### Required action
Determine how many lines below contain the string "fill" and give that number without anything else.

### Collection entries
>>>>
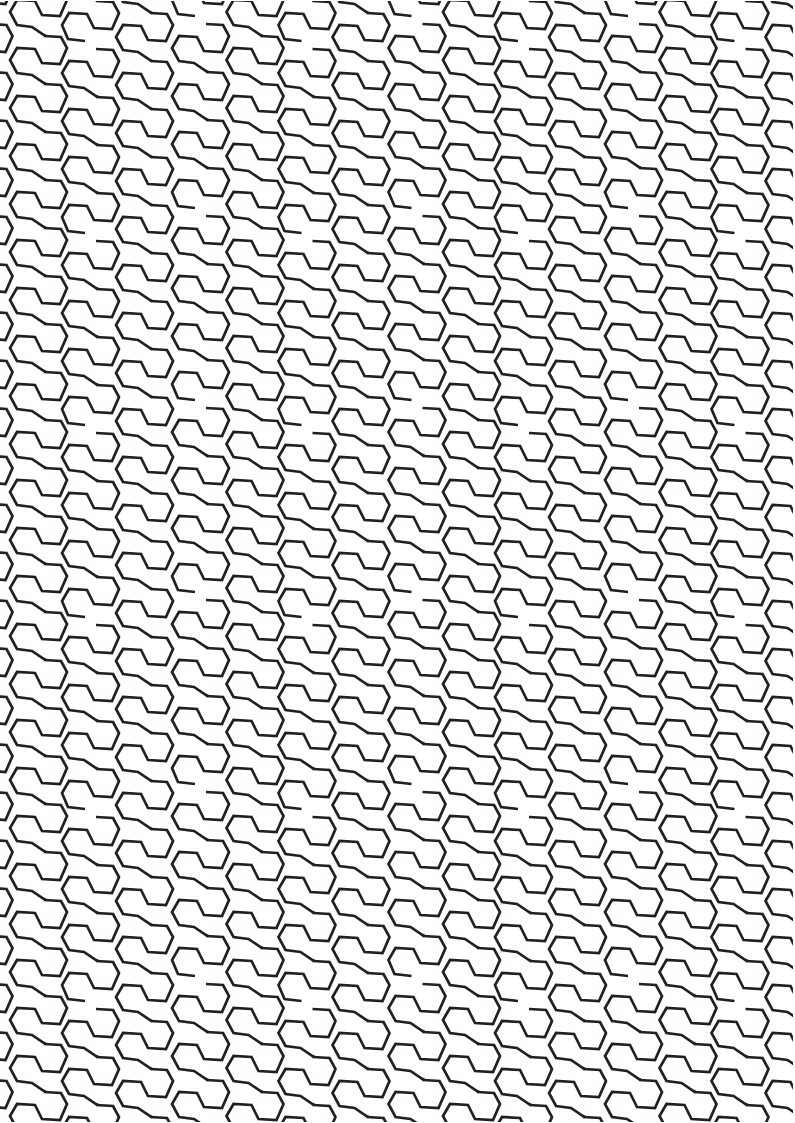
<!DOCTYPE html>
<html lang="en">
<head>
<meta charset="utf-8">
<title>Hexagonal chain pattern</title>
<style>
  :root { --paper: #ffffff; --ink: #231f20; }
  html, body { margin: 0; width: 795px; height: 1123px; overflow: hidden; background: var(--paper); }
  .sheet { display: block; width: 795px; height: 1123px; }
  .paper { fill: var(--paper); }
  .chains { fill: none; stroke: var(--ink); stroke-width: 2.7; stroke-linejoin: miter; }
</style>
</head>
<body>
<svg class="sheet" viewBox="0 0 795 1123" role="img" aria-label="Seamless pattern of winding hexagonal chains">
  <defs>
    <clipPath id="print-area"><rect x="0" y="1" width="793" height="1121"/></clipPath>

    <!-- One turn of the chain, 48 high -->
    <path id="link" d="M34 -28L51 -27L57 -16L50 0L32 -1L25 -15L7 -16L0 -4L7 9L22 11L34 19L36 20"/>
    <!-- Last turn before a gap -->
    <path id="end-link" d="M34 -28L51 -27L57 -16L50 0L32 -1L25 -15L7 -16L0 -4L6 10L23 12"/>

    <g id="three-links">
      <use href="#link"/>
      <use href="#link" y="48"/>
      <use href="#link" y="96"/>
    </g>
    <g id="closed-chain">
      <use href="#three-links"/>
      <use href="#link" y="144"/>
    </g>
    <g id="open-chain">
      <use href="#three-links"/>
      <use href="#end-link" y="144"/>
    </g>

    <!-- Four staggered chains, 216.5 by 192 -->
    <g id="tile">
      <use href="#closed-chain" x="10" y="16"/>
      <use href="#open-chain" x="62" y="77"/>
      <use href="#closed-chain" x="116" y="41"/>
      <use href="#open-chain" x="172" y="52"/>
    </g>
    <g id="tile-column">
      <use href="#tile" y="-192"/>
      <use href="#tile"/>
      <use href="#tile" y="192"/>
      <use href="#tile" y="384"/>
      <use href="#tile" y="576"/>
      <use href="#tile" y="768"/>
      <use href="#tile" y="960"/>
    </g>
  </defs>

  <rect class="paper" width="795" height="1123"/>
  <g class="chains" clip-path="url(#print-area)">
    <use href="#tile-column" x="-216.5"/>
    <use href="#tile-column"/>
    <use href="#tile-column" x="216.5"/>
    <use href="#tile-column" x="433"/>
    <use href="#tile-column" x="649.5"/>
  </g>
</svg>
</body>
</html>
<<<<
### Exercise solution
2